• [Problem] Return every line of the data below that includes the string "height".

• [Data for review]
==*==

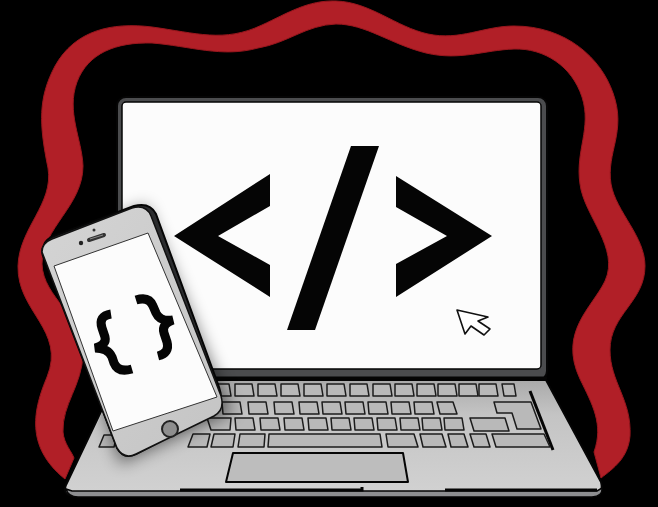
<!DOCTYPE html>
<html lang="en">
<head>
<meta charset="utf-8">
<title>Web and app development</title>
<style>
:root{--night:#000;--ribbon:#b11f27;--ribbon-edge:#98161d;--key:#b9b9b9;--pad:#bdbdbd;--bezel:#4b4c4e;--screen:#fcfcfc;--ink:#050505;--rim:#8d8e90}
html,body{margin:0;background:var(--night);overflow:hidden}
svg{display:block;width:658px;height:507px}
.night{fill:var(--night)}
.ribbon{fill:var(--ribbon);stroke:var(--ribbon-edge);stroke-width:1}
.outline{stroke:var(--ink);stroke-width:2;stroke-linejoin:round}
.bezel{fill:var(--bezel)}
.screen{fill:var(--screen);stroke:var(--ink);stroke-width:1.5}
.rim{fill:var(--rim);stroke:var(--ink);stroke-width:1.5}
.pad{fill:var(--pad)}
.seam{fill:none;stroke:var(--ink);stroke-width:3}
.keys{fill:var(--key);stroke:#1c1c1c;stroke-width:1.5;stroke-linejoin:round}
.code{fill:var(--ink)}
.brace{fill:none;stroke:var(--ink);stroke-width:9;stroke-linejoin:bevel}
</style>
</head>
<body>
<svg viewBox="0 0 658 507" role="img" aria-label="Laptop and phone showing code symbols, framed by a wavy red ribbon">
<defs>
<linearGradient id="deck-metal" x1="0" y1="0" x2="0" y2="1"><stop offset="0" stop-color="#aaa"/><stop offset=".3" stop-color="#c4c4c4"/><stop offset="1" stop-color="#d2d2d2"/></linearGradient>
<linearGradient id="phone-metal" x1="0" y1="0" x2="1" y2="1"><stop offset="0" stop-color="#d4d4d4"/><stop offset="1" stop-color="#c4c4c4"/></linearGradient>
<filter id="soft-shadow" x="-30%" y="-30%" width="160%" height="160%"><feGaussianBlur stdDeviation="8"/></filter>
<clipPath id="laptop-area"><path d="M122 102H542V372L600 488H68L118 378Z"/></clipPath>
<path id="key-wide" d="M0 0H18L20 12H1Z"/>
<path id="key-top" d="M0 0H17L19 12H0Z"/>
</defs>
<rect class="night" width="658" height="507"/>

<path id="ribbon-frame" class="ribbon" d="M65 479C24 446 34 408 47 377C66 330 17 312 18 266C19 228 54 204 48 168C39 124 38 98 55 66C75 30 112 22 152 27C196 33 224 43 262 25C288 13 308 0 336 1C370 2 396 27 428 34C460 41 484 26 514 26C566 26 601 58 613 93C627 132 606 152 611 184C616 212 645 236 645 266C645 302 610 314 610 350C610 382 632 400 630 436C628 458 614 468 601 478L594 452C604 424 592 404 580 379C558 332 592 308 605 281C620 248 584 216 580 184C575 151 592 128 582 97C572 66 544 48 514 49C484 50 460 61 426 53C390 44 366 24 336 24C306 25 288 43 258 48C222 58 190 46 152 43C116 42 88 53 77 82C66 112 82 139 83 166C83 206 42 228 42 264C43 298 84 316 83 354C82 386 62 404 63 432C64 444 72 452 74 458Z"/>

<g id="laptop">
<rect class="outline bezel" x="117" y="97" width="430" height="283" rx="9"/>
<rect class="screen" x="122" y="102" width="419" height="267" rx="4"/>
<path class="outline" d="M116 380H546L601 482Q604 494 594 496H74Q62 495 66 485Z" fill="url(#deck-metal)"/>
<path class="rim" d="M66 489Q68 497 78 497H592Q603 496 602 488L597 491H72Z"/>
<path class="seam" d="M118 378H547M180 490H362V487M445 490H597"/>
<path class="seam" d="M530 391L553 450"/>
<path class="outline pad" d="M233 453H403L408 482H226Z"/>
<g class="keys">
<g id="function-row">
<use href="#key-top" x="212" y="384"/><use href="#key-top" x="235" y="384"/><use href="#key-top" x="258" y="384"/><use href="#key-top" x="281" y="384"/><use href="#key-top" x="304" y="384"/><use href="#key-top" x="327" y="384"/><use href="#key-top" x="350" y="384"/><use href="#key-top" x="373" y="384"/><use href="#key-top" x="395" y="384"/><use href="#key-top" x="417" y="384"/><use href="#key-top" x="438" y="384"/><use href="#key-top" x="459" y="384"/><use href="#key-top" x="479" y="384"/><path d="M502 384H514L516 396H504Z"/>
</g>
<g id="number-row">
<use href="#key-wide" x="222" y="402"/><use href="#key-wide" x="248" y="402"/><use href="#key-wide" x="274" y="402"/><use href="#key-wide" x="299" y="402"/><use href="#key-wide" x="322" y="402"/><use href="#key-wide" x="345" y="402"/><use href="#key-wide" x="368" y="402"/><use href="#key-wide" x="391" y="402"/><use href="#key-wide" x="414" y="402"/><path d="M437 402H453L457 414H440Z"/>
</g>
<g id="letter-row">
<path d="M207 418H231L230 430H211Z"/><use href="#key-wide" x="235" y="418"/><use href="#key-wide" x="260" y="418"/><use href="#key-wide" x="284" y="418"/><use href="#key-wide" x="308" y="418"/><use href="#key-wide" x="331" y="418"/><use href="#key-wide" x="354" y="418"/><use href="#key-wide" x="377" y="418"/><use href="#key-wide" x="400" y="418"/><use href="#key-wide" x="422" y="418"/><use href="#key-wide" x="444" y="418"/><path d="M470 418H505L509 431H474Z"/>
</g>
<g id="space-row">
<path d="M104 435H117L114 447H99ZM193 434H210L207 447H188ZM214 434H235L233 447H211ZM240 434H265L264 447H238ZM269 434H380L382 447H268ZM386 434H414L418 447H388ZM420 434H442L446 447H423ZM448 434H464L468 447H451ZM470 434H486L490 447H474ZM492 434H544L550 447H496Z"/>
</g>
<path id="enter-key" d="M494 402H531L541 429H517L512 413H497Z"/>
</g>
</g>

<g id="code-tag" class="code">
<polygon points="270,174 270,206 218,236 270,265 270,297 174,236"/>
<polygon points="351,146 379,146 315,330 287,330"/>
<polygon points="396,176 492,236 396,297 396,264 447,236 396,207"/>
</g>
<path id="pointer" d="M457 310L465 334L471 326L484 335L490 329L478 321L488 317Z" fill="#fff" stroke="#111" stroke-width="1.6" stroke-linejoin="round"/>

<g id="phone">
<g clip-path="url(#laptop-area)"><path d="M52 242L146 205L232 412L120 464Z" fill="#000" opacity=".5" filter="url(#soft-shadow)"/></g>
<path class="outline" d="M44 245Q46 239 54 236L134 206Q150 202 156 214L219 387Q225 405 213 414L136 454Q124 460 117 448L43 256Q41 250 44 245Z" fill="#2b2c2e"/>
<path d="M42 252Q42 243 52 239L132 208Q146 204 151 216L221 396Q225 410 214 416L136 454Q124 460 117 448Z" fill="url(#phone-metal)" stroke="#111" stroke-width="1.5"/>
<polygon points="54,266 148,233 217,397 113,431" fill="#fcfcfc" stroke="#333" stroke-width="1"/>
<path d="M89 240L104 235" stroke="#333" stroke-width="4" stroke-linecap="round"/>
<path d="M90 239L103 235" stroke="#888" stroke-width="1"/>
<circle cx="81" cy="243" r="2.2" fill="#222"/><circle cx="94" cy="230" r="1.5" fill="#333"/>
<circle cx="170" cy="429" r="8" fill="#8e8e8e" stroke="#222" stroke-width="2"/>
<g class="brace">
<path d="M111 314Q98 316 102 328L105 337Q107 345 95 348Q108 348 112 357L114 363Q118 373 132 369"/>
<path d="M136 300Q149 296 153 306L156 313Q160 322 173 320Q161 324 164 333L167 342Q170 353 158 356"/>
</g>
</g>
</svg>
</body>
</html>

==*==

• [Exercise solution]
svg{display:block;width:658px;height:507px}
<filter id="soft-shadow" x="-30%" y="-30%" width="160%" height="160%"><feGaussianBlur stdDeviation="8"/></filter>
<rect class="night" width="658" height="507"/>
<rect class="outline bezel" x="117" y="97" width="430" height="283" rx="9"/>
<rect class="screen" x="122" y="102" width="419" height="267" rx="4"/>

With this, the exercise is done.